→ Task prompt
This exercise asks for a copy of each line in the records below with the word "return" in it.

Data extracted from a collection:
╭──
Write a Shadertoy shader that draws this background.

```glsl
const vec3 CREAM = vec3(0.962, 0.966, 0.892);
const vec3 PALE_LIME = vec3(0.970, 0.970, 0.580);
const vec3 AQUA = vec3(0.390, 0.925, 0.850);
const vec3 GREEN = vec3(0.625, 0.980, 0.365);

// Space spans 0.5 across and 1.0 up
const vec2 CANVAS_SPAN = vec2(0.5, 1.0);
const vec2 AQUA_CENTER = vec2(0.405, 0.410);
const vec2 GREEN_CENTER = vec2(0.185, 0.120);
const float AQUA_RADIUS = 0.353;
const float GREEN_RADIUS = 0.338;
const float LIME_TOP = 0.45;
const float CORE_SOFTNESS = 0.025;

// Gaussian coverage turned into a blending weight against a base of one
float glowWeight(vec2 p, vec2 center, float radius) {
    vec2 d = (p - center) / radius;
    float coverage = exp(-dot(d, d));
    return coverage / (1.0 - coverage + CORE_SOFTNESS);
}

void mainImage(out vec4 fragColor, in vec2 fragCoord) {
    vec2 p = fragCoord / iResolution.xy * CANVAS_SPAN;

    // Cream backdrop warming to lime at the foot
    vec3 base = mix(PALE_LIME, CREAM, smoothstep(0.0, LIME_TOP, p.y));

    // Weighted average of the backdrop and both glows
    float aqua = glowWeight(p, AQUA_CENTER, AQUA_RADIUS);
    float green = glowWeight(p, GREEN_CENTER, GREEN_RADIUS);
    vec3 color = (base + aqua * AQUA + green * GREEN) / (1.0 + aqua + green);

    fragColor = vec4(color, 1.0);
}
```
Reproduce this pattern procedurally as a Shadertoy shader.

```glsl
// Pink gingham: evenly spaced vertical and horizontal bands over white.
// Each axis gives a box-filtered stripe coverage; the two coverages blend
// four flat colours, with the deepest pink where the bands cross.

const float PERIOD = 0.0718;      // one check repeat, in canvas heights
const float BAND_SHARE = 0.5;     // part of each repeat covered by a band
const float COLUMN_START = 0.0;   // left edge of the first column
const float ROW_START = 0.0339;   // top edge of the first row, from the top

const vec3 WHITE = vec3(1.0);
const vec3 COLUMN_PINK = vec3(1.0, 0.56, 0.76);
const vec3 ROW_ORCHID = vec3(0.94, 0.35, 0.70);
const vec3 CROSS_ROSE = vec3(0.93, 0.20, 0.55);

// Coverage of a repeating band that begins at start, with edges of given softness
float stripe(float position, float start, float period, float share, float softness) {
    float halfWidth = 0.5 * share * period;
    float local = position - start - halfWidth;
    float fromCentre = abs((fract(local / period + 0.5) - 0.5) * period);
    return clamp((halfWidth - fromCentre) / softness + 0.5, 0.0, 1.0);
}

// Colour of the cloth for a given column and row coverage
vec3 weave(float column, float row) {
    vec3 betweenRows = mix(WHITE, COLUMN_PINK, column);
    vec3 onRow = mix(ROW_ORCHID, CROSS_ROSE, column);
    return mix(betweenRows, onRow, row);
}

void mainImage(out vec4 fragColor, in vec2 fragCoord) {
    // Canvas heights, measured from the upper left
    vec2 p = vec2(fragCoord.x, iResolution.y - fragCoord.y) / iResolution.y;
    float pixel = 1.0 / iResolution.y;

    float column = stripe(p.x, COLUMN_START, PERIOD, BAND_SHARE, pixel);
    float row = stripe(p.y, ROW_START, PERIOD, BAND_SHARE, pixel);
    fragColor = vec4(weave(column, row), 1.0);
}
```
╰──
→ Answer to this exercise
    return coverage / (1.0 - coverage + CORE_SOFTNESS);
    return clamp((halfWidth - fromCentre) / softness + 0.5, 0.0, 1.0);
    return mix(betweenRows, onRow, row);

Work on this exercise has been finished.